The Duality of Hyperlinks

Cells can contain two types of hyperlinks. There’s the embedded kind that you create using Insert – Hyperlink and the formula kind that you create using the HYPERLINK function. The function kind is nice because you can make the address and display text dynamic without using VBA. They’re just text arguments to a function and any function that modifies text can be used to modify them.

If you have HYPERLINK in a cell, the Insert – Hyperlink control is disabled (grayed out). Excel is wise enough to know that you shouldn’t have both kinds of hyperlinks in a cell. But it’s only half wise. Excel does not stop you from entering a HYPERLINK formula in a cell with an embedded hyperlink. If you do, you can end up with what seems like two hyperlinks in one cell.
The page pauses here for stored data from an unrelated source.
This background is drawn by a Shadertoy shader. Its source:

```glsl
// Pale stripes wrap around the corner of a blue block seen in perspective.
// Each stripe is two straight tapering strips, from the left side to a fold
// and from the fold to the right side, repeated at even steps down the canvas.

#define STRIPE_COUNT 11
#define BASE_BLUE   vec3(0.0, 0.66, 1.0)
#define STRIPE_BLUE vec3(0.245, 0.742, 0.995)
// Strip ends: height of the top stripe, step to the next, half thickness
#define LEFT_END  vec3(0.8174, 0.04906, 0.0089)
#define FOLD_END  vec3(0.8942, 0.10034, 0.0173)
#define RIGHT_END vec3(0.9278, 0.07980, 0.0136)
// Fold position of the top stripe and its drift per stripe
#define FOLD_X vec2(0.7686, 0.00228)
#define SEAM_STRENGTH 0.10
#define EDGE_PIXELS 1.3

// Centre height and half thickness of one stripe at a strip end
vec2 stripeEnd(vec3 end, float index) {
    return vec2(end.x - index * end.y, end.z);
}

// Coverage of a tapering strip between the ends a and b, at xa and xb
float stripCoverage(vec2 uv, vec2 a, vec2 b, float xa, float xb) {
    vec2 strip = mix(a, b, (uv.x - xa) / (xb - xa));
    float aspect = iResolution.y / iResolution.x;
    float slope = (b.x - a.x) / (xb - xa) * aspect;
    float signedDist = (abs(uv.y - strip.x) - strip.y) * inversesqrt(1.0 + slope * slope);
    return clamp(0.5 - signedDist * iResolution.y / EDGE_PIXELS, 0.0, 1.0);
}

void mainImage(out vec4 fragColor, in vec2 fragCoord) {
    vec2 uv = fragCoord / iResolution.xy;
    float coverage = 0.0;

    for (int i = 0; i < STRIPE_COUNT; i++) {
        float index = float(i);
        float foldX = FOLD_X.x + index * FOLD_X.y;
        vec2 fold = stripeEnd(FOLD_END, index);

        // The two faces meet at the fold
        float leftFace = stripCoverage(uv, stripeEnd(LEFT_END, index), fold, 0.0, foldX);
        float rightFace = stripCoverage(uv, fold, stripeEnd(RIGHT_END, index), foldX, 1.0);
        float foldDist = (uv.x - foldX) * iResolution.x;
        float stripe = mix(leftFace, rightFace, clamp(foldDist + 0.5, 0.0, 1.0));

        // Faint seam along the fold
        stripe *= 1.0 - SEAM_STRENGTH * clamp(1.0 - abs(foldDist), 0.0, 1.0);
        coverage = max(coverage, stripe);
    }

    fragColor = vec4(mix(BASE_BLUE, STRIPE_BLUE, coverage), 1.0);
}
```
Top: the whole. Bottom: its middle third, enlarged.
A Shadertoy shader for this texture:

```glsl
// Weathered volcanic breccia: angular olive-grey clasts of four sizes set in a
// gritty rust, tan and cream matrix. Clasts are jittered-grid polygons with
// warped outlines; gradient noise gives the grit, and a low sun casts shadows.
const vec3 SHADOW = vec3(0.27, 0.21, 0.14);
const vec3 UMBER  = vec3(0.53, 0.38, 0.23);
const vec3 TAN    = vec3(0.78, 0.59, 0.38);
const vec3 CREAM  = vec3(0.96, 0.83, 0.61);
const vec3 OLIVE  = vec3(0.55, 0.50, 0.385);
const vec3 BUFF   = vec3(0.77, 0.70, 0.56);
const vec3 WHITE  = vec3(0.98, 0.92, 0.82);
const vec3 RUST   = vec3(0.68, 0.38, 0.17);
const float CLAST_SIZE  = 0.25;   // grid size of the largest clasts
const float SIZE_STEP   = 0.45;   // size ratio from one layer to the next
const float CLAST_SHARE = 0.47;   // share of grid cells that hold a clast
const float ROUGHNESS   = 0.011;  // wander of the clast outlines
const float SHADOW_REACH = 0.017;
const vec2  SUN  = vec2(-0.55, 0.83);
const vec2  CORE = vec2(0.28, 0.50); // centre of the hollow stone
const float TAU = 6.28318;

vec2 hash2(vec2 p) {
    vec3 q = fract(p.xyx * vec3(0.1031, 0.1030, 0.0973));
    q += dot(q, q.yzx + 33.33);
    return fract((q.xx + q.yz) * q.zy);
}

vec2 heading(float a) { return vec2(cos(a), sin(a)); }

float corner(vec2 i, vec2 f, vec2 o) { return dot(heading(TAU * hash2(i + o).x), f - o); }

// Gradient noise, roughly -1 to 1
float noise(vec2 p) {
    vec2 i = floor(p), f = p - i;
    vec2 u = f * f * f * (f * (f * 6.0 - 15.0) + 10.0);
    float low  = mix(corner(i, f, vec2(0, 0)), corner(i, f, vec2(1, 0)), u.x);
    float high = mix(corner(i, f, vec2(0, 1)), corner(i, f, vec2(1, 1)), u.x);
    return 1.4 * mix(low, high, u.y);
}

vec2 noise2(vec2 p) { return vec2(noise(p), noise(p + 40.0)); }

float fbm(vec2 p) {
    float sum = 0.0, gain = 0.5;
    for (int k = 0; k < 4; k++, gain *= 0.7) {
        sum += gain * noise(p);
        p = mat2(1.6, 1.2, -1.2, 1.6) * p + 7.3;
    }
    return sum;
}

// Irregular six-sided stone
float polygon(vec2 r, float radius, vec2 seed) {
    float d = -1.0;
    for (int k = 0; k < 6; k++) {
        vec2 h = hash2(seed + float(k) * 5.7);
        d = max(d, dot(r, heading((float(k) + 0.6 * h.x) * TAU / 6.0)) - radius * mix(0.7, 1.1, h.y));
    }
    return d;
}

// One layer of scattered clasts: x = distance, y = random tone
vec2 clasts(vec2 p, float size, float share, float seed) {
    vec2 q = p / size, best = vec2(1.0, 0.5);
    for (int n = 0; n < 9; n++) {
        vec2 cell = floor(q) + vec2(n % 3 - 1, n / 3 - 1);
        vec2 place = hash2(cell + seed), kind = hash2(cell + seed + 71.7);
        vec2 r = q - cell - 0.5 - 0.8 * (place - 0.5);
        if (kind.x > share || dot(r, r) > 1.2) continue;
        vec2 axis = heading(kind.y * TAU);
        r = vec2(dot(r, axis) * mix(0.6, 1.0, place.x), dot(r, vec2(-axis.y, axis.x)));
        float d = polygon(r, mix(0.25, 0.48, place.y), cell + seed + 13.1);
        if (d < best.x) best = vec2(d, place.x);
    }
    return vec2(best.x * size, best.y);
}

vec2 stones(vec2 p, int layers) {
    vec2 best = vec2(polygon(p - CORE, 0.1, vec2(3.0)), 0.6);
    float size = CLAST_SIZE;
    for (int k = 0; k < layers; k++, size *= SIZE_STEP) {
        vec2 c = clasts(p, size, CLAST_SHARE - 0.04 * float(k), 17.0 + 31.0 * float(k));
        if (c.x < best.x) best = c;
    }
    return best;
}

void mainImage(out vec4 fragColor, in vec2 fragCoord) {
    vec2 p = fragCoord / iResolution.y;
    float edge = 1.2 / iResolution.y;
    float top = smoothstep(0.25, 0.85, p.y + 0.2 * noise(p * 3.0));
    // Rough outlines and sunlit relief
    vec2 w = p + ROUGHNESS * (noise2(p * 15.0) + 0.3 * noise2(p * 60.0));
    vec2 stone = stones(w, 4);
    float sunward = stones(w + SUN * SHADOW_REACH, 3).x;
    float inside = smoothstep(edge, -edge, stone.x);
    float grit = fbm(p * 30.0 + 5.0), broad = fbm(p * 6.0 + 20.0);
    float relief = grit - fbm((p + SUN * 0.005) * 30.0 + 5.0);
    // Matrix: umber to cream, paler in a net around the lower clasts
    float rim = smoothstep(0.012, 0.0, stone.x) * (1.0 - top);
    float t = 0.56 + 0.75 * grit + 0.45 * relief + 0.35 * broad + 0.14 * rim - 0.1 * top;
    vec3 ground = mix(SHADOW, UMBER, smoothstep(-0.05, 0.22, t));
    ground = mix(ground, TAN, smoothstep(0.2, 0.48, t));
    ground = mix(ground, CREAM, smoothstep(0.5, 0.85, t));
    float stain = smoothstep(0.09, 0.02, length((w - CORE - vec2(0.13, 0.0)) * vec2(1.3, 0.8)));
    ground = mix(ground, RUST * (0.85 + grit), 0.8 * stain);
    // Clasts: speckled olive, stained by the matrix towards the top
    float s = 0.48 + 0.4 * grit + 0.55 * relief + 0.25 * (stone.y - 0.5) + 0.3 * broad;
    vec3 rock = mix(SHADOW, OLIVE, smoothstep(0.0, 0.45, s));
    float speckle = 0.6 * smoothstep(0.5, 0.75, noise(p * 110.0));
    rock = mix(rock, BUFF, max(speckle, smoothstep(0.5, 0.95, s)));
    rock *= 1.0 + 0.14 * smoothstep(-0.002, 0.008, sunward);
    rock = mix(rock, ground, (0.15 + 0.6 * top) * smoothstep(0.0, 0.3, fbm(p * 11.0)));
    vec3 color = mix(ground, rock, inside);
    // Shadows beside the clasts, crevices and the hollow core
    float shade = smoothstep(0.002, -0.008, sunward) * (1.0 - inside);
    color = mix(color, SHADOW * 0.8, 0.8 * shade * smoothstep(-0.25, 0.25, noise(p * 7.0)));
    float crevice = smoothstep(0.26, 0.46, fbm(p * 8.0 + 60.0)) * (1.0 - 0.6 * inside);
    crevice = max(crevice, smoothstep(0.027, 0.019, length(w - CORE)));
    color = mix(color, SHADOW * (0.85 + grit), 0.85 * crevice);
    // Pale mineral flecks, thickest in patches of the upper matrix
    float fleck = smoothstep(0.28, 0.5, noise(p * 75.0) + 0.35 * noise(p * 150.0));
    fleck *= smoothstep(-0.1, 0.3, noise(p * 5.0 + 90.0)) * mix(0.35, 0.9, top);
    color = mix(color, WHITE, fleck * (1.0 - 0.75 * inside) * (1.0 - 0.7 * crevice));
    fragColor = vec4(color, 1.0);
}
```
I say “seems like” because Excel only recognizes one. And to be even more precise, it recognizes pieces of both hyperlinks to make one. Let me explain. If I type a URL in a cell, Excel converts it into a hyperlink. (Pro Tip: Press Ctrl+Z immediately after the conversion to undo the conversion, but keep the text). Let’s say I copy that down a few cells.

Now let’s say that I edit these cells to contain a HYPERLINK formula with a different address and a different display text. In this case, I’ve change the address by adding “my” in front of it and change the display text from the URL to the word “blog”.

If I hover over the new hyperlink, check what happens. There are three important properties of hyperlinks: Address (where it goes when you click), Text to Display (what shows up in the cell), and Tooltip (what pops up when you hover). With two hyperlinks, it appears that the Address and tooltip are driven by the embedded hyperlink and the Text to Display is driven by the formula.

I don’t know why it happens this way. I can’t even come up with a good story about how it’s an unintended consequence of some design decisions on Microsoft’s part. But it is what it is. I don’t know of any quick way to fix this through the user interface, but I wrote a macro to fix it.

The code removes the embedded hyperlink and leaves the formula. The line that sets the formula equal to the formula is get the blue underline formatting back. The traditional hyperlink formatting disappears when you delete the hyperlink even though the formula remains. You can see that the tooltip now draws from the only remaining hyperlink, the formula one.